Shirakawa-go is an extremely famous area in the Gokayama region of Northern Gifu. It is a UNESCO World Heritage Site featuring Gassho-zukuri style farmhouses, some of which are over 250 years old! Gassho-zukuri are traditional style thatched-roof farm houses whose roofs resemble hands together in prayer like a Buddhist monk, hence the name. These thatched roofs are rare and becoming rarer in Japan, as people forget how to make and care for them. To thatch a roof is also a community-wide effort, and as many cities, towns, and villages around Japan are losing their younger generations to big cities like Tokyo, and the remaining residents become older, thatching a roof becomes more and more difficult. So there are very few places around Japan that still feature this style of house that people still live in.

Shirakawa-go is famous with tourists both Japanese and foreign. You can stay in some of these farmhouses, and this is popular especially in winter, when the town is covered in a light blanket of snow and the houses are lit up at night. Even in summer though, the area is very beautiful!


Just imagine the snow there…


Paths, streams and rice fields among the houses


I lost the sun in this picture


Looking out over the town from a viewpoint

Shirakawa-go is reached easiest from the nearby city of Takayama, also famous for its festival and the subject of a postcard I’ll be posting about soon. However if you don’t have time to go all the way up to Shirakawa-go, but still want to see Gassho-zukuri houses, there are several places in the prefecture you can see them, including at the Hida Folk Village in Takayama City, and at the Otaki Caves near Gujo City. You can read more about the area here at Japan-Guide. I also posted a blog post about my trip to Gifu on my personal blog, which you can read here if you’re interested!

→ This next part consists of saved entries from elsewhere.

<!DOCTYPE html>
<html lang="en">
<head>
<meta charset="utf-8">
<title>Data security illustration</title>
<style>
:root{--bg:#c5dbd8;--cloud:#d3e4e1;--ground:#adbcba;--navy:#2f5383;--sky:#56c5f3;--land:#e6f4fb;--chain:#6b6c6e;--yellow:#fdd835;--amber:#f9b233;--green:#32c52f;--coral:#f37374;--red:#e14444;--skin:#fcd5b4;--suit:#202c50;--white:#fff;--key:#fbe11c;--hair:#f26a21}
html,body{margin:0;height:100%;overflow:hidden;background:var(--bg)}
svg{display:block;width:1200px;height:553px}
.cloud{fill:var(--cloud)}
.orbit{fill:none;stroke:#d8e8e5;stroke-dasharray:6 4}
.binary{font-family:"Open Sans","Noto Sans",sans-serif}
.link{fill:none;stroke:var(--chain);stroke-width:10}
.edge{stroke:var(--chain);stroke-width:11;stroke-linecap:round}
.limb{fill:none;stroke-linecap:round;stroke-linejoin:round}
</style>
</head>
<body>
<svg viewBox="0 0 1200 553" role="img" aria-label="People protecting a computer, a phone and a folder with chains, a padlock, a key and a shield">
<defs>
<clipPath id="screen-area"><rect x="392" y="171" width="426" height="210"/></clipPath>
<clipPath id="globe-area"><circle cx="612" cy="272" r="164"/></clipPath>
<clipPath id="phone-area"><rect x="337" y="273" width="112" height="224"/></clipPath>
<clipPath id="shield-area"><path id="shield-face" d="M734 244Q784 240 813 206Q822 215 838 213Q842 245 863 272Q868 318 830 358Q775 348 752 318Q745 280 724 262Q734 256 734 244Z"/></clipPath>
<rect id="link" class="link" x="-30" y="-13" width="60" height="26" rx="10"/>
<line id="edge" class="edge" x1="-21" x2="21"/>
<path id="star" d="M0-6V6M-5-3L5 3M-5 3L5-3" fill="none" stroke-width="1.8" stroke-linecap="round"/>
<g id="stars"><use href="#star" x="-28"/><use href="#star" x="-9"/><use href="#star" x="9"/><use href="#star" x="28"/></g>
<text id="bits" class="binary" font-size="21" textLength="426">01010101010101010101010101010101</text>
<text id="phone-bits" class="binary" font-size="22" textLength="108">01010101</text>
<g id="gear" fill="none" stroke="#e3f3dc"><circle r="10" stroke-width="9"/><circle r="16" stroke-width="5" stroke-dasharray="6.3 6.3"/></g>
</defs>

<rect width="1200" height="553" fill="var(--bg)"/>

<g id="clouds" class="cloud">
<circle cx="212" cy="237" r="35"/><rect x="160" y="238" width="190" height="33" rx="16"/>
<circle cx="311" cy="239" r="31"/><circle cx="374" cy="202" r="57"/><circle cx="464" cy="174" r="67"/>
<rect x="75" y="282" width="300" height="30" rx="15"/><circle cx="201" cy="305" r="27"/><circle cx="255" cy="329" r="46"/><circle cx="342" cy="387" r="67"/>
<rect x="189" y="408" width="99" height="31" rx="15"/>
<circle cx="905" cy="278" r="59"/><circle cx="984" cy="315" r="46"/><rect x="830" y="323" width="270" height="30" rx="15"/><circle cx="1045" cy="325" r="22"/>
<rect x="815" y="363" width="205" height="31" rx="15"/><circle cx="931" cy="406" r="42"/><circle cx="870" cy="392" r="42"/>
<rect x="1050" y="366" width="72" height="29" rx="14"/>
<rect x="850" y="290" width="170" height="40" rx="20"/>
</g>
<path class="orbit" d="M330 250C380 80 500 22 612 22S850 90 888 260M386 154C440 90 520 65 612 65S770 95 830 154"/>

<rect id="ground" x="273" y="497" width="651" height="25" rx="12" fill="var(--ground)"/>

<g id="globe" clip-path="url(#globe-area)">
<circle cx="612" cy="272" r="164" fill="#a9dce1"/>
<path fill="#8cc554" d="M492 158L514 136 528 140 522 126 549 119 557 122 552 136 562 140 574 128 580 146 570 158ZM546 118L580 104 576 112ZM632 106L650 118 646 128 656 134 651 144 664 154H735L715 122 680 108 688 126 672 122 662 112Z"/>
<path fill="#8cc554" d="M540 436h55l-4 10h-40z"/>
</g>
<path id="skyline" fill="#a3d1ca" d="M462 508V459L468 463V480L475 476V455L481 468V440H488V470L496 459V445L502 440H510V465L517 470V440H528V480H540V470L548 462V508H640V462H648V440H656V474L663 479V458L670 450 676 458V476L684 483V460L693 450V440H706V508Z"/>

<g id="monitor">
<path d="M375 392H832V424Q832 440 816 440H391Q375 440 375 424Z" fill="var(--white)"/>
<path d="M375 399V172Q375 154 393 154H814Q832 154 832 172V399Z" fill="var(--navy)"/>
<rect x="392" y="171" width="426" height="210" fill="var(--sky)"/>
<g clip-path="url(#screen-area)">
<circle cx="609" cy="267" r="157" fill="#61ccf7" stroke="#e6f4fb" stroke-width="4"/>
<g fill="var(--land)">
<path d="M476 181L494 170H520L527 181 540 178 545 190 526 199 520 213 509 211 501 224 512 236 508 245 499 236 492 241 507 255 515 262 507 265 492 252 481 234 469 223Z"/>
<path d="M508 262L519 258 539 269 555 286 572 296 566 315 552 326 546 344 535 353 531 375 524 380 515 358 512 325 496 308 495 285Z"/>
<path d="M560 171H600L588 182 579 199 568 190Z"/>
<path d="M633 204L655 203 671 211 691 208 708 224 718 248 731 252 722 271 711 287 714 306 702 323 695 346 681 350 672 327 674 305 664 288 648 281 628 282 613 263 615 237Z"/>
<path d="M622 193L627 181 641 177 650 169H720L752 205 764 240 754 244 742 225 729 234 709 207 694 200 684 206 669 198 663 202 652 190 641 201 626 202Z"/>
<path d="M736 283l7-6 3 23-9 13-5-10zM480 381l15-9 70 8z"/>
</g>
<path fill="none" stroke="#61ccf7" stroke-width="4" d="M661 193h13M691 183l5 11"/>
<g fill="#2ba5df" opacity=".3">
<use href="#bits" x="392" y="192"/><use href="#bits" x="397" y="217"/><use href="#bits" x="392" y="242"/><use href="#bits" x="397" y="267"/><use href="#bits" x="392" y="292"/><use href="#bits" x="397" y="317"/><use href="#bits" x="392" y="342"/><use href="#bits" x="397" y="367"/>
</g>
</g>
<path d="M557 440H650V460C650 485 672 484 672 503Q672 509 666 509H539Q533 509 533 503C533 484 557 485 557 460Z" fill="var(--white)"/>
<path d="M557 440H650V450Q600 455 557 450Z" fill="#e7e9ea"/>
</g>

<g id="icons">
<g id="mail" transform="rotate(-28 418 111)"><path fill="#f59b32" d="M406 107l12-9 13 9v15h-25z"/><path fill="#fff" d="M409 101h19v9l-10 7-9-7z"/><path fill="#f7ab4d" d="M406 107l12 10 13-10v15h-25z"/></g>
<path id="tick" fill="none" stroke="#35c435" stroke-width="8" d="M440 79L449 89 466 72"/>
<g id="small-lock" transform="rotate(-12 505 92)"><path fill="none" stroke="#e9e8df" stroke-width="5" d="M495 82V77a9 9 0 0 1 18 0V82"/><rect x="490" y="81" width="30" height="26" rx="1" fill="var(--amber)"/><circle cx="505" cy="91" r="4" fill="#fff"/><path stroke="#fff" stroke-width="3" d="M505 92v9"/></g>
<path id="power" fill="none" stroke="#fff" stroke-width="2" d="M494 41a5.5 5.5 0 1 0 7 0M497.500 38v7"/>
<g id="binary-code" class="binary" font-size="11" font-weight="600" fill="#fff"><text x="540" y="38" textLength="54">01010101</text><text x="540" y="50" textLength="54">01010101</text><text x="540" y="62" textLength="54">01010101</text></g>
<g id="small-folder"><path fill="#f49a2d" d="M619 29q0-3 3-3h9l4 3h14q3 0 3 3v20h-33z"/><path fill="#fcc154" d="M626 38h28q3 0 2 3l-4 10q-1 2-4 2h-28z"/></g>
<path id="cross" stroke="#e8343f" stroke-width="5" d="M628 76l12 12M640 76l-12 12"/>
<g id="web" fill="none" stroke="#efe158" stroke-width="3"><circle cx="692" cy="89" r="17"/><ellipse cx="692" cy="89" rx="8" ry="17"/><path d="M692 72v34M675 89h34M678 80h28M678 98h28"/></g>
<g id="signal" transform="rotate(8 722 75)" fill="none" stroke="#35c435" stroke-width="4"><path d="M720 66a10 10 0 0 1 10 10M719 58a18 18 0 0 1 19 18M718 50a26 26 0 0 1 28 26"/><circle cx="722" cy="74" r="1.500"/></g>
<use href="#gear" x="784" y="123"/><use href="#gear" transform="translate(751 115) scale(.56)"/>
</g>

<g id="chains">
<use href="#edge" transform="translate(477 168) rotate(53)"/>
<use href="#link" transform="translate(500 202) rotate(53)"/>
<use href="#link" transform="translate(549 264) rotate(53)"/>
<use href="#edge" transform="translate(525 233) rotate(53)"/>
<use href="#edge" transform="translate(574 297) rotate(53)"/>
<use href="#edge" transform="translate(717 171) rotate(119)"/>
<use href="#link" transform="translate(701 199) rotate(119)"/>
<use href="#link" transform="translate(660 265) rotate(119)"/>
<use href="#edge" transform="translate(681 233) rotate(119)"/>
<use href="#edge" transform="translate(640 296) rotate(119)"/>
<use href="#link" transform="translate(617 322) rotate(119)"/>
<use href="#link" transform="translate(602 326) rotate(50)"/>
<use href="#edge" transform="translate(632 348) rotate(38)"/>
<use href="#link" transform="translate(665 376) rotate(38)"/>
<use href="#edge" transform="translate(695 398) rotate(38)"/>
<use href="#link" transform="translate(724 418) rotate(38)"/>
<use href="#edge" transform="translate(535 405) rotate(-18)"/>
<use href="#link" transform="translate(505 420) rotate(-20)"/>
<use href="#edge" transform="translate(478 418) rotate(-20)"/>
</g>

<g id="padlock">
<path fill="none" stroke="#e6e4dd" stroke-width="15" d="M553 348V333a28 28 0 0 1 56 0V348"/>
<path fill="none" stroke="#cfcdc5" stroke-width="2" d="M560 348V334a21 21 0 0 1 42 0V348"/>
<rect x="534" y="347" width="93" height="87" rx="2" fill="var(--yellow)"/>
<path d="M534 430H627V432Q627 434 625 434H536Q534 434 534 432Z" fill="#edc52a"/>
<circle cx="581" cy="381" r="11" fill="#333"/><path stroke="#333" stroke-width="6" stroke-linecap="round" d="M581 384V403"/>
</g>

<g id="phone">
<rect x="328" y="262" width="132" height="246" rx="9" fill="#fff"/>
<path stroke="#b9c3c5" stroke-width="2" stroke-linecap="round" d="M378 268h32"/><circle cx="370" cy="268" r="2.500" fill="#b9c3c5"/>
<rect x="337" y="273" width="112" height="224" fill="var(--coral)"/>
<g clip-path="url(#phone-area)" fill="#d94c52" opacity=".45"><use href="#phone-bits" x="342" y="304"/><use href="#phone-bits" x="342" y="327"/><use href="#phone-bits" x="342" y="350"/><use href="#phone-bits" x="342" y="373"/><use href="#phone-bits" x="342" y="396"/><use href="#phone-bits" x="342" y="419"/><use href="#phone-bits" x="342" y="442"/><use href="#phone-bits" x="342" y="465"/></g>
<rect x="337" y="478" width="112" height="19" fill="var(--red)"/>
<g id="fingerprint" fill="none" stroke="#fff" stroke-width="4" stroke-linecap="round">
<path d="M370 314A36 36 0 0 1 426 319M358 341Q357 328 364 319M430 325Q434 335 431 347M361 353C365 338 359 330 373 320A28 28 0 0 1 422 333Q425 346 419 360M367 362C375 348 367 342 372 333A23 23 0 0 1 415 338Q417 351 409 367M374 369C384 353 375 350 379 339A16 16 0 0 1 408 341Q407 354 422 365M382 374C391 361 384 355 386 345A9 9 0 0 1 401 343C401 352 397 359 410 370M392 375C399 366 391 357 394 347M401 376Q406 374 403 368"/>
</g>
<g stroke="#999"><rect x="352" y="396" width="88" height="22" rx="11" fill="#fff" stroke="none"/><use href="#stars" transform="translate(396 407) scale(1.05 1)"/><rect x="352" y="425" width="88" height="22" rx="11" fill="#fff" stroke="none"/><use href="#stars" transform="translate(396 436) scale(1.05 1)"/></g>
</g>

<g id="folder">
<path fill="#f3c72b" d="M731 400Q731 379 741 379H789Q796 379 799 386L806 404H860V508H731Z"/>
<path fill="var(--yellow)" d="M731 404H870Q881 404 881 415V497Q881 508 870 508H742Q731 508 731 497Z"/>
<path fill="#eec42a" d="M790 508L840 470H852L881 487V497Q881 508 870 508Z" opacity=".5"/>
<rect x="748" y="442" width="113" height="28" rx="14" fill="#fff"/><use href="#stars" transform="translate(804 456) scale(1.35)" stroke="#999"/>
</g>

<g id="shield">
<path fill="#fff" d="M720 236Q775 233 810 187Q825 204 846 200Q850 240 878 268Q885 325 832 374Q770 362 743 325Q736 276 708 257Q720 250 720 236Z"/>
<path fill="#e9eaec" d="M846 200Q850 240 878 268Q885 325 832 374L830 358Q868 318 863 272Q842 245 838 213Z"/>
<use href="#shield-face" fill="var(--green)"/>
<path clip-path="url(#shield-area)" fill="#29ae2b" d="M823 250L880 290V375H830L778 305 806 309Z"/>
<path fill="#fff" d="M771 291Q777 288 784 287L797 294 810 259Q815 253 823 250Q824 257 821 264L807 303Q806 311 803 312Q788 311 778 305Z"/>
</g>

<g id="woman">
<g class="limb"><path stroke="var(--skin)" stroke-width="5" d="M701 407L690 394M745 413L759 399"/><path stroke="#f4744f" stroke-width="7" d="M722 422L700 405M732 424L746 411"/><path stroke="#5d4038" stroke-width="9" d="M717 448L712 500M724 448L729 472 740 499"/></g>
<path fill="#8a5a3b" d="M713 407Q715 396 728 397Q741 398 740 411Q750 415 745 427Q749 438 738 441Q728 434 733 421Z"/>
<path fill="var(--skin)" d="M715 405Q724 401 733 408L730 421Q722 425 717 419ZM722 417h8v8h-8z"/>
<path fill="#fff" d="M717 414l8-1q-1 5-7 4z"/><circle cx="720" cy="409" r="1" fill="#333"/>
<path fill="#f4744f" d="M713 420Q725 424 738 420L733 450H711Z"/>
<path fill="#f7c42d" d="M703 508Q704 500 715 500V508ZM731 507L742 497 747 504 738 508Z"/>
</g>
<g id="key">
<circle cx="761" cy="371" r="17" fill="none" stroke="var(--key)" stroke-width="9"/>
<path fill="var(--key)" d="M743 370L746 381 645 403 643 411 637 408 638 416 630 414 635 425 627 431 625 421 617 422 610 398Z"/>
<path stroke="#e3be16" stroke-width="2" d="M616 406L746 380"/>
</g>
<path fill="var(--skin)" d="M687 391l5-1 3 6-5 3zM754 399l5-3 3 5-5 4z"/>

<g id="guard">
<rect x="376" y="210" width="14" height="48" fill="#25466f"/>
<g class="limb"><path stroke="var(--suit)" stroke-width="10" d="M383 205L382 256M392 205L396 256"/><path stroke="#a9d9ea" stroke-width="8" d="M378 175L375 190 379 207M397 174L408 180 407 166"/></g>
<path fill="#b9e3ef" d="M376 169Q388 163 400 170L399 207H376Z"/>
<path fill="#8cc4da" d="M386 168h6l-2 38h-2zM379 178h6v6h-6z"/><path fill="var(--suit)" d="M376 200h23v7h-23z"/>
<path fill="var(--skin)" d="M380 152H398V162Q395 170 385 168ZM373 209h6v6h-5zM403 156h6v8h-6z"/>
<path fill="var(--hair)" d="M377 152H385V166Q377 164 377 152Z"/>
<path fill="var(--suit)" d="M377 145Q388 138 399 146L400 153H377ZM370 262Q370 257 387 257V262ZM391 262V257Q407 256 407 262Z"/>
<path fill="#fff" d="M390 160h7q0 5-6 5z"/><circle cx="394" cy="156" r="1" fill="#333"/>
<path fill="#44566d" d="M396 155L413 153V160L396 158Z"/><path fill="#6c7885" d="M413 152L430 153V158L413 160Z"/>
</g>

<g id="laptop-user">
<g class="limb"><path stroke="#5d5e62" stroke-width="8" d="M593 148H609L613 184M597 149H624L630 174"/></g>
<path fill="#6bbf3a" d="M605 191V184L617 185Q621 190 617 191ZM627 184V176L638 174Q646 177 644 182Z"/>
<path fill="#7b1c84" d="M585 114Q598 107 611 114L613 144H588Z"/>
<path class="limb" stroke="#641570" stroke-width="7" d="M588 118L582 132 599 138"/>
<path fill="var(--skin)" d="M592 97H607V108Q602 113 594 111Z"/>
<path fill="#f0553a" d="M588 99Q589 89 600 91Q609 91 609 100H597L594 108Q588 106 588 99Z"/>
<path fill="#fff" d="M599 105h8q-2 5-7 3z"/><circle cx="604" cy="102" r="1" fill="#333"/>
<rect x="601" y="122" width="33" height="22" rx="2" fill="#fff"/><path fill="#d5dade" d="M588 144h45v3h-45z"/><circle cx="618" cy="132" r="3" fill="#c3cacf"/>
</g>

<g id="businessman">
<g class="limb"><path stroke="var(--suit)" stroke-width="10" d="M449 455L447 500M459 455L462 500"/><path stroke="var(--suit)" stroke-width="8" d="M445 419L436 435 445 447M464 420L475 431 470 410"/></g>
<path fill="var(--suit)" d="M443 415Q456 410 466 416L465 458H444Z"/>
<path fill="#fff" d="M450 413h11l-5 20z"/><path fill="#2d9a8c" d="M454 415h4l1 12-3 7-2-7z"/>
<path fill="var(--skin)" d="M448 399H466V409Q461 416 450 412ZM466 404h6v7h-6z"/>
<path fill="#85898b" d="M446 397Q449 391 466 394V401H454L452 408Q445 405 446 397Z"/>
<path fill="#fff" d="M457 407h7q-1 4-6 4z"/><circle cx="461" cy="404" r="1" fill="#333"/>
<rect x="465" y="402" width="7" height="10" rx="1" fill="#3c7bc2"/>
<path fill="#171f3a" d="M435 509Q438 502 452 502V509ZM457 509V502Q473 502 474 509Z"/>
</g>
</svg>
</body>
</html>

2015.01.20: NHK World’s exploration of World Heritage Sites includes this video on Shirakawa and surrounding villages. Not only does it show some interesting details of the Gassho-zukuri style houses, but also highlights the community way of life, especially when everyone gets together to thatch a new roof. I found it very entertaining and enlightening, and encourage a watch!